      I agree that, ideally, studies should use a daily dosage of 5000 IU. Unfortunately, the clinical trials that use this dosage are limited. In fact, I could not find a single study regarding the effects of vitamin D supplementation on fractures that used 5000 IU daily. Therefore, I only assessed the available studies. Even the studies that used dosages as small as 800 IU found significant effects on fractures. I believe that the USPSTF should consider these significant findings rather than ignore them. The studies that did not find effects of vitamin D supplementation on fractures used smaller dosages. For example, the Women’s Health Initiative used a daily vitamin D supplement of 400 IU and did not find significant effects on fractures.
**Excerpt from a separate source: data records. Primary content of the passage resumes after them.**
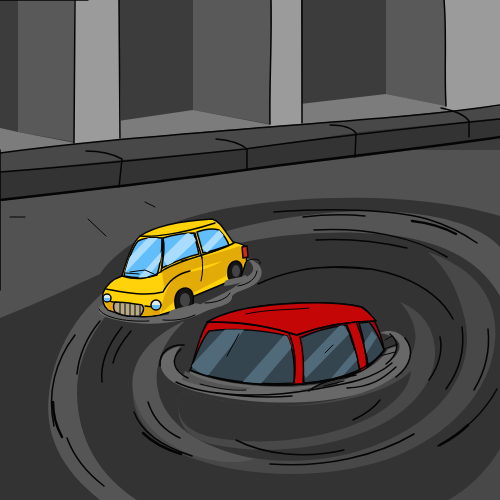
<!DOCTYPE html>
<html lang="en">
<head>
<meta charset="utf-8">
<title>Cars in a street whirlpool</title>
<style>
:root{
  --ink:#050505; --wall-dark:#3c3c3c; --wall-mid:#595959; --floor:#7c7c7c; --column:#9b9b9b;
  --pavement:#484848; --curb:#333333; --road:#525252;
  --deep:#333333; --swirl:#555555; --swirl-soft:#484848; --foam:#686868;
  --yellow:#ffd20a; --yellow-shade:#e3ab08; --sky-glass:#62bdfb; --glass-shine:#a9dcff;
  --red:#c50606; --red-shade:#970812; --dim-glass:#344550; --dim-shine:#516a79;
}
html,body{margin:0;background:var(--road);overflow:hidden}
svg{display:block;width:500px;height:500px}
.ink{fill:none;stroke:var(--ink);stroke-width:1.5;stroke-linecap:round;stroke-linejoin:round}
.thin{stroke-width:1}
.bold{stroke-width:2.5}
.line{stroke:var(--ink);stroke-width:1.5;stroke-linejoin:round}
.wall-dark{fill:var(--wall-dark)} .wall-mid{fill:var(--wall-mid)} .floor{fill:var(--floor)} .column{fill:var(--column)}
.deep{fill:var(--deep)} .swirl{fill:var(--swirl)} .swirl-soft{fill:var(--swirl-soft)} .foam{fill:var(--foam)}
.yellow{fill:var(--yellow)} .yellow-shade{fill:var(--yellow-shade)} .sky-glass{fill:var(--sky-glass)} .glass-shine{fill:var(--glass-shine)}
.red{fill:var(--red)} .red-shade{fill:var(--red-shade)} .dim-glass{fill:var(--dim-glass)} .dim-shine{fill:var(--dim-shine)}
</style>
</head>
<body>
<svg viewBox="0 0 500 500" role="img" aria-label="A yellow car and a sinking red car circle in a whirlpool on a city street">
  <defs>
    <clipPath id="yellow-windscreen"><path d="M124 276C128 260 133 247 138 241C146 237 154 237 162 238C162 250 161 263 157 275C146 279 134 278 124 276Z"/></clipPath>
    <clipPath id="yellow-side-glass"><path d="M163 238C173 235 184 233 194 233L199 254C185 257 174 262 162 268Z"/><path d="M197 232C205 229 213 228 219 230C224 235 227 240 229 245C220 249 211 251 203 253Z"/></clipPath>
    <clipPath id="red-windscreen"><path d="M190 371C196 354 202 339 209 331C235 328 266 330 287 336C294 349 295 367 294 383C258 386 219 380 190 371Z"/></clipPath>
    <clipPath id="red-side-glass"><path d="M300 338C315 331 330 327 346 325C352 340 357 356 360 371C341 378 322 382 304 383Z"/><path d="M359 323L369 322C376 330 380 339 384 350C379 357 374 362 368 365C366 350 363 336 359 323Z"/></clipPath>
  </defs>

  <rect width="500" height="500" fill="var(--road)"/>

  <g id="building">
    <rect class="wall-dark" width="500" height="150"/>
    <path class="wall-mid" d="M18 0H75V142L18 132ZM193 0H270V124L193 110ZM386 0H446V106L386 94Z"/>
    <path class="floor" d="M0 128L18 132L75 143V150L0 156ZM118 121L193 110L272 125V134L118 146ZM300 104L386 94L446 106V118L300 131Z"/>
    <path class="column" d="M74 0H119L121 145L74 148ZM271 0H301L302 128L270 131ZM445 0H500V108L446 115Z"/>
    <path class="ink" d="M0 0H88M75 0L74 143M119 0L120 138M271 0C272 45 269 90 270 124M302 0L302 123M444 0C447 35 444 70 446 106"/>
  </g>

  <g id="pavement">
    <path fill="var(--pavement)" d="M0 153C110 139 250 127 360 120L500 106V119L360 133L245 149L120 161L0 172Z"/>
    <path fill="var(--curb)" d="M0 172L120 160L245 149L360 132L500 118V138L360 157L245 170L120 187L0 201Z"/>
    <path class="ink" d="M0 153C80 142 160 136 245 129C340 121 420 117 500 105M0 172C80 166 160 158 245 149C330 137 420 127 500 119"/>
    <path class="ink bold" d="M0 200C80 191 160 182 245 170C330 158 420 149 500 137"/>
    <path class="ink" d="M86 151C100 151 113 154 122 159L119 187M216 139C228 140 240 143 247 149V170M330 125C341 125 351 127 356 133L355 157M441 108C454 111 464 114 469 121V137"/>
    <path class="ink thin" d="M10 217L25 217M88 219L106 236M145 202L155 207"/>
    <path class="ink" d="M0 150V290"/>
  </g>

  <g id="whirlpool">
    <path class="deep" d="M0 318C40 302 72 287 100 274C122 242 172 217 235 207C318 193 428 194 500 216V500H0Z"/>
    <path class="swirl" d="M100 500C62 470 44 436 49 394C55 342 85 300 132 271C190 234 285 211 373 211C440 212 482 227 500 247V296C479 258 437 239 380 234C309 228 225 239 169 266C111 294 76 346 77 394C78 439 99 475 137 500Z"/>
    <path class="deep" d="M225 262C305 236 410 233 462 264C486 279 496 302 494 335L500 296V500H137C95 472 77 435 79 392C84 338 132 291 225 262Z"/>
    <path class="swirl-soft" d="M428 252C468 266 492 290 495 324C500 382 455 435 388 459C324 481 240 478 184 455C148 440 130 414 133 384C136 356 154 336 184 321C162 342 153 364 157 388C164 424 200 449 253 458C318 468 381 451 423 419C460 391 475 351 463 312C457 288 446 268 428 252Z"/>
    <path class="swirl" d="M133 391C129 365 146 338 185 321C163 341 153 366 158 390C164 424 200 448 255 459C217 471 142 448 133 391Z"/>
    <path class="swirl-soft" d="M182 392C173 416 181 436 211 444C271 458 352 446 397 415C431 391 443 358 430 329C424 316 413 307 400 302C421 326 421 350 398 372C370 398 303 411 247 404C222 401 200 397 182 392Z"/>
    <path class="deep" d="M182 392C173 414 182 430 211 437C271 449 349 436 387 407C403 395 410 383 411 371C382 399 306 411 247 404C222 401 200 397 182 392Z"/>
    <path class="swirl-soft" d="M448 500C470 488 487 470 500 449V500Z"/>
    <path class="ink" d="M274 212C330 208 391 209 427 219C447 225 463 233 477 243M303 217C326 214 346 214 365 216M314 230C365 227 414 237 447 257M316 240C352 238 380 242 407 248M258 284C300 264 359 261 401 277C424 286 443 300 453 319M306 269C327 266 347 267 368 269"/>
    <path class="ink" d="M75 335C55 361 47 393 54 426M100 321C86 338 79 355 77 374M122 327C107 346 100 364 102 382M131 331C120 344 115 353 113 363M67 438C74 457 87 473 104 486M134 412C142 434 164 447 192 456M236 440C265 455 306 459 344 450M270 464C324 468 377 456 414 434M438 446C463 432 484 413 497 389M353 420C366 414 374 408 380 400M446 389C460 370 465 349 462 327M474 390C486 370 490 348 488 329M429 380C439 366 443 350 440 337M148 402C154 421 167 432 180 438"/>
    <path class="ink bold" d="M53 402C53 416 57 428 62 437M143 433C154 444 168 450 181 454M440 445C451 439 460 433 468 425M412 221C430 223 445 228 456 234"/>
  </g>

  <g id="yellow-car">
    <path class="foam" d="M107 303C93 307 96 316 117 320C151 328 185 322 204 312C217 306 230 306 232 298C231 291 252 290 259 280C266 271 259 260 245 258C258 266 255 275 240 280L190 305L150 317Z"/>
    <path class="deep" d="M105 307C111 315 135 320 158 316C181 314 192 309 207 301C221 295 237 287 246 278L230 276L180 301Z"/>
    <path class="ink thin" d="M99 309C104 319 130 322 149 321M163 320C175 321 186 319 195 315M205 303C217 303 228 298 230 293M238 286C250 284 256 278 257 271M246 261C257 257 261 260 260 264"/>
    <path class="line yellow" d="M103 293C106 285 113 279 122 276C127 258 133 242 140 236C155 226 178 221 212 219C220 221 224 230 233 242C241 243 246 246 247 250L246 261C244 268 243 273 240 277L192 297L180 309L160 315C141 319 121 315 108 310C102 305 102 299 103 293Z"/>
    <path class="yellow-shade" d="M162 271C183 260 211 256 240 246L246 261L240 270C237 260 229 263 226 276L193 293C190 286 177 288 175 301L161 313C162 297 169 282 179 274C193 272 212 268 222 261C204 267 181 269 164 287Z"/>
    <path class="yellow-shade" d="M104 300C121 307 143 309 161 305L160 314C140 318 121 315 108 309Z"/>
    <path class="line sky-glass" d="M124 276C128 260 133 247 138 241C146 237 154 237 162 238C162 250 161 263 157 275C146 279 134 278 124 276Z"/>
    <path class="line sky-glass" d="M163 238C173 235 184 233 194 233L199 254C185 257 174 262 162 268Z"/>
    <path class="line sky-glass" d="M197 232C205 229 213 228 219 230C224 235 227 240 229 245C220 249 211 251 203 253Z"/>
    <path class="glass-shine" clip-path="url(#yellow-windscreen)" d="M124 263L148 238H158L123 275ZM138 278L163 250V258L146 279Z"/>
    <path class="glass-shine" clip-path="url(#yellow-side-glass)" d="M162 258L188 232L197 240L168 267ZM202 248L220 229L225 234L207 253Z"/>
    <path class="ink" d="M140 236C152 237 178 235 215 223M163 238C166 250 162 264 161 272M195 233C197 243 200 250 202 258M122 276C138 281 151 279 165 269C187 257 214 254 234 243M106 289C123 292 145 297 163 292M104 299C112 303 119 303 124 303M145 306C151 307 157 307 161 305M163 292C168 282 176 274 190 271"/>
    <path class="ink thin" d="M130 272L145 270L154 274M126 273L139 274M202 258C203 265 203 273 201 281M181 261L188 259M212 252L218 250"/>
    <path class="line" fill="#b8aa86" d="M115 302C125 302 134 304 142 305C145 308 143 313 140 316C130 317 120 315 115 312C113 308 113 305 115 302Z"/>
    <path class="ink thin" d="M120 303V314M125 304V315M130 304V316M135 305V316M140 306V315"/>
    <circle class="line" cx="107" cy="298" r="4" fill="#dcebf2"/>
    <circle class="line" cx="156" cy="305" r="5" fill="#dcebf2"/>
    <path class="sky-glass" d="M152 305A4 4 0 0 0 160 305ZM104 298A3 3 0 0 0 110 298Z"/>
    <circle cx="110" cy="308" r="2" fill="#f09a14"/><circle cx="156" cy="313" r="2" fill="#f09a14"/>
    <path class="line" fill="#151515" d="M175 304C174 294 179 288 186 288C193 289 195 297 192 307C187 311 180 311 176 309Z"/>
    <ellipse cx="185" cy="300" rx="5" ry="7" fill="#444"/>
    <path class="line" fill="#151515" d="M228 276C227 266 231 261 237 261C243 263 243 271 241 277C237 280 232 281 229 279Z"/>
    <ellipse cx="236" cy="271" rx="4" ry="6" fill="#444"/>
    <path class="line" fill="#d92a12" d="M242 247L247 246L248 257L243 258Z"/>
    <path class="foam" d="M170 311C179 307 188 307 196 303L205 306C196 312 184 315 168 316ZM225 281C233 277 239 279 245 275L249 278C242 283 234 285 224 286Z"/>
  </g>

  <g id="red-car">
    <path class="foam" d="M181 346C163 349 155 362 165 375C176 389 209 396 250 401C307 406 360 399 386 382C411 369 415 350 405 339C399 331 388 329 380 333C395 335 402 342 399 350C391 370 350 384 303 389C251 392 200 386 181 373C172 365 173 353 181 346Z"/>
    <path class="deep" d="M186 349C175 359 177 371 194 379C226 392 282 394 324 387C361 381 386 367 393 352C395 344 390 338 382 336L365 360L300 374L203 364Z"/>
    <path class="line red-shade" d="M191 369C196 352 200 334 207 323C223 312 251 306 282 304C312 302 343 303 362 307C372 313 380 329 384 349C379 358 373 363 364 370C344 379 321 383 303 384C260 388 218 381 191 369Z"/>
    <path class="line red" d="M207 322C224 312 253 306 284 304C313 302 343 303 361 307C367 311 373 317 376 321C347 321 322 326 297 335C269 326 235 322 207 322Z"/>
    <path class="red" d="M192 367C198 347 203 330 210 323C239 323 272 327 295 336L301 344L303 382H295C295 365 293 348 285 337C262 332 232 329 211 332C204 340 198 354 194 368Z"/>
    <path class="line dim-glass" d="M190 371C196 354 202 339 209 331C235 328 266 330 287 336C294 349 295 367 294 383C258 386 219 380 190 371Z"/>
    <path class="line dim-glass" d="M300 338C315 331 330 327 346 325C352 340 357 356 360 371C341 378 322 382 304 383Z"/>
    <path class="line dim-glass" d="M359 323L369 322C376 330 380 339 384 350C379 357 374 362 368 365C366 350 363 336 359 323Z"/>
    <path class="dim-shine" clip-path="url(#red-windscreen)" d="M191 366L229 325H248L206 378ZM241 384L286 333L294 345L259 386Z"/>
    <path class="dim-shine" clip-path="url(#red-side-glass)" d="M300 367L342 323L349 334L306 378ZM328 382L355 350L359 358L339 380ZM363 345L372 331L377 337L366 354Z"/>
    <path class="red" d="M289 334L301 337C305 352 304 369 303 383H294C296 365 295 348 289 334ZM347 325L357 324C362 337 365 352 367 367L360 371C357 354 353 339 347 325Z"/>
    <path class="ink" d="M207 322C241 321 273 327 296 335C322 326 348 321 376 321M289 334C296 349 296 367 294 383M300 337C304 354 304 370 303 384M347 325C353 339 357 354 360 371M357 324C363 338 366 352 367 367"/>
    <path class="ink thin" d="M239 334L227 356M246 314C268 309 292 310 309 308M325 353L333 345"/>
    <path class="foam" d="M190 371C219 384 266 389 303 386C344 382 375 371 388 349L397 346C394 366 370 380 337 385C339 380 346 380 350 377C335 378 326 382 311 388C264 397 220 392 188 379Z"/>
    <path class="swirl" d="M185 371C204 382 225 386 253 388C238 391 206 389 182 380Z"/>
    <path class="ink" d="M190 370C221 383 263 387 303 384C339 380 369 371 385 350M176 382C205 397 266 398 310 390C337 385 370 382 392 363M160 366C159 352 170 344 184 345M181 349C170 359 173 371 188 378M390 334C400 342 399 354 386 364M405 338C415 350 411 366 396 377M309 391C320 381 340 379 356 375M347 388C371 387 383 379 396 367M217 393C243 397 270 398 292 396"/>
    <path class="ink thin" d="M385 340L392 336M384 349L398 344M380 356L395 352M324 386L344 381M200 384C215 388 231 391 246 390"/>
  </g>
</svg>
</body>
</html>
This would lead one to believe that vitamin D does produce beneficial effects, but must be administered in amounts greater than or equal to 800 IU. I believe a study that administers a larger dosage, near 5000 IU of vitamin D3, will find greater effects. Hopefully randomized controlled trials using a dosage of 5000 IU will be conducted in the future.

      Thank you, as always, for your thoughtful input. As I mentioned already, the research draft plan is open for public comment. Please share your thoughts with the USPSTF!

      Best,

      Amber Tovey

  3. rcbaker200@comcast.net

    I don’t have any formal study to quote. But one of the doctors I worked for since 2005 ran a lot of DEXA scans in post-menopausal women and of the ones who only took vitamin D (5000 units a day) because they couldn’t tolerate other medications, I saw almost all of them improve their bone density after 2 years. The usual improvement was 20%. I saw it in dozens of women.
    Robert Baker MD

Test Your Vitamin D Levels at Home!

Our in-home Vitamin D Test Kit is easy, affordable, and an accurate way to find out your Vitamin D status.

order NOW

We need your help!

We're spreading awareness on Vitamin D Deficiency
Donate NOW
Latest Articles
img
Vitamin D supplementation may provide relief for patients with atopic dermatitis

A recently published meta-analysis proves that vitamin D supplementation is a safe and effective treatment for atopic dermatitis.

Weekly Newsletter